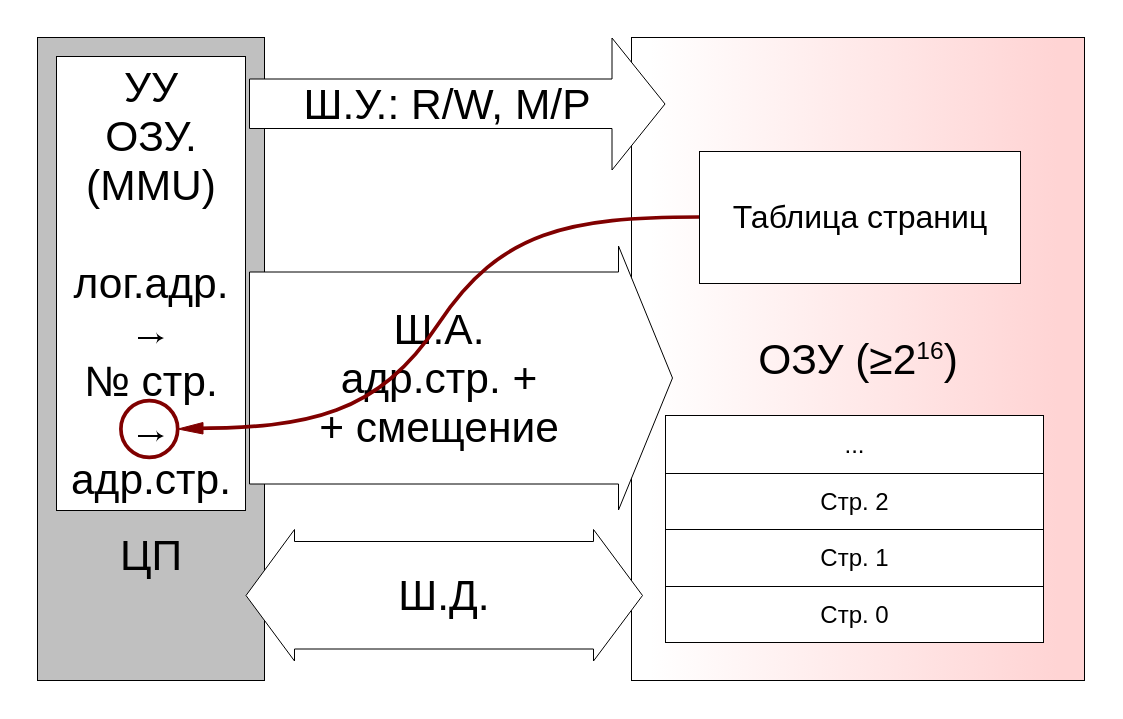
<!DOCTYPE html>
<html lang="ru">
<head>
<meta charset="utf-8">
<title>ЦП и ОЗУ: страничная адресация</title>
<style>
:root {
  --ink: #000;
  --paper: #fff;
  --cpu: #c0c0c0;
  --ram: #ffd4d4;
  --link: #800000;
}
* { box-sizing: border-box; margin: 0; padding: 0; }
html, body { width: 1123px; height: 719px; overflow: hidden; background: var(--paper); }
.diagram {
  position: relative;
  width: 1123px;
  height: 719px;
  color: var(--ink);
  font: 42.5px/49px "Liberation Sans", Arial, sans-serif;
  text-align: center;
  white-space: nowrap;
}
.node { position: absolute; border: 1px solid var(--ink); }
.layer { position: absolute; left: 0; top: 0; width: 1123px; height: 719px; }
.label { position: absolute; display: flex; flex-direction: column; align-items: center; justify-content: center; }

.cpu { left: 37px; top: 37px; width: 228px; height: 644px; background: var(--cpu); padding: 18px; }
.mmu { width: 190px; height: 455px; border: 1px solid var(--ink); background: var(--paper); padding-top: 6px; display: flex; flex-direction: column; align-items: center; }
.mmu p { height: 49px; }
.mmu .step { display: block; width: 28px; height: 49px; flex: none; }
.cpu-name { margin-top: 20px; }

.ram { left: 631px; top: 37px; width: 454px; height: 644px; background: linear-gradient(90deg, var(--paper) 4%, var(--ram) 94%); }
.page-table { left: 699px; top: 151px; width: 322px; height: 133px; background: var(--paper); display: flex; align-items: center; justify-content: center; font-size: 32px; }
.ram-name { left: 631px; top: 335px; width: 454px; height: 49px; display: block; }
.ram-name sup { font-size: 24.6px; line-height: 0; vertical-align: 15px; }
.pages { left: 665px; top: 415px; width: 379px; height: 228px; background: var(--paper); display: grid; grid-template-rows: repeat(4, 1fr); list-style: none; font-size: 24px; }
.pages li { display: flex; align-items: center; justify-content: center; }
.pages li + li { border-top: 1px solid var(--ink); }

.bus { fill: var(--paper); stroke: var(--ink); stroke-width: 1; }
.control-bus { left: 249px; top: 79px; width: 396px; height: 50px; }
.address-bus { left: 249px; top: 272px; width: 380px; height: 212px; }
.data-bus { left: 246px; top: 541px; width: 396px; height: 109px; }
.lookup { fill: none; stroke: var(--link); stroke-width: 3.7; }
.lookup-head { fill: var(--link); stroke: var(--link); stroke-width: 1; }
</style>
</head>
<body>
<main class="diagram">
  <svg width="0" height="0" style="position:absolute" aria-hidden="true">
    <defs>
      <g id="step-arrow">
        <path d="M1 30H25" fill="none" stroke="#000" stroke-width="2"/>
        <path d="M19 24Q21 28 27 30Q21 32 19 36L21 30Z"/>
      </g>
    </defs>
  </svg>

  <section class="node cpu">
    <div class="mmu">
      <p>УУ</p>
      <p>ОЗУ.</p>
      <p>(MMU)</p>
      <p></p>
      <p>лог.адр.</p>
      <svg class="step" viewBox="0 0 28 49" role="img" aria-label="→"><use href="#step-arrow"/></svg>
      <p>№ стр.</p>
      <svg class="step" viewBox="0 0 28 49" role="img" aria-label="→"><use href="#step-arrow"/></svg>
      <p>адр.стр.</p>
    </div>
    <p class="cpu-name">ЦП</p>
  </section>

  <section class="node ram"></section>

  <svg class="layer" viewBox="0 0 1123 719" aria-hidden="true">
    <polygon class="bus" points="249.5,79 612,79 612,38 665,104 612,170 612,128.5 249.5,128.5"/>
    <polygon class="bus" points="249.5,272 618.5,272 618.5,246 672.5,378 618.5,510 618.5,484 249.5,484"/>
    <polygon class="bus" points="246,595.5 294.5,529.5 294.5,541.5 593.5,541.5 593.5,529.5 642.5,595.5 593.5,661 593.5,649 294.5,649 294.5,661"/>
  </svg>

  <p class="label control-bus">Ш.У.: R/W, M/P</p>
  <div class="label address-bus">
    <p>Ш.А.</p>
    <p>адр.стр. +</p>
    <p>+ смещение</p>
  </div>
  <p class="label data-bus">Ш.Д.</p>

  <p class="node page-table">Таблица страниц</p>
  <p class="label ram-name">ОЗУ (≥2<sup>16</sup>)</p>
  <ul class="node pages">
    <li>...</li>
    <li>Стр. 2</li>
    <li>Стр. 1</li>
    <li>Стр. 0</li>
  </ul>

  <svg class="layer" viewBox="0 0 1123 719" aria-hidden="true">
    <path class="lookup" d="M699 217C569 217 500 231 439 323C378 415 309 428 192 428.5"/>
    <polygon class="lookup-head" points="178,429 203,422.5 203,434"/>
    <circle class="lookup" cx="149.3" cy="429" r="28.4"/>
  </svg>
</main>
</body>
</html>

WHAT YOU HAVE TO DO: Go through the material above line by line and work out how many lines contain the word "step"; give only that number.

TASK ANSWER: 4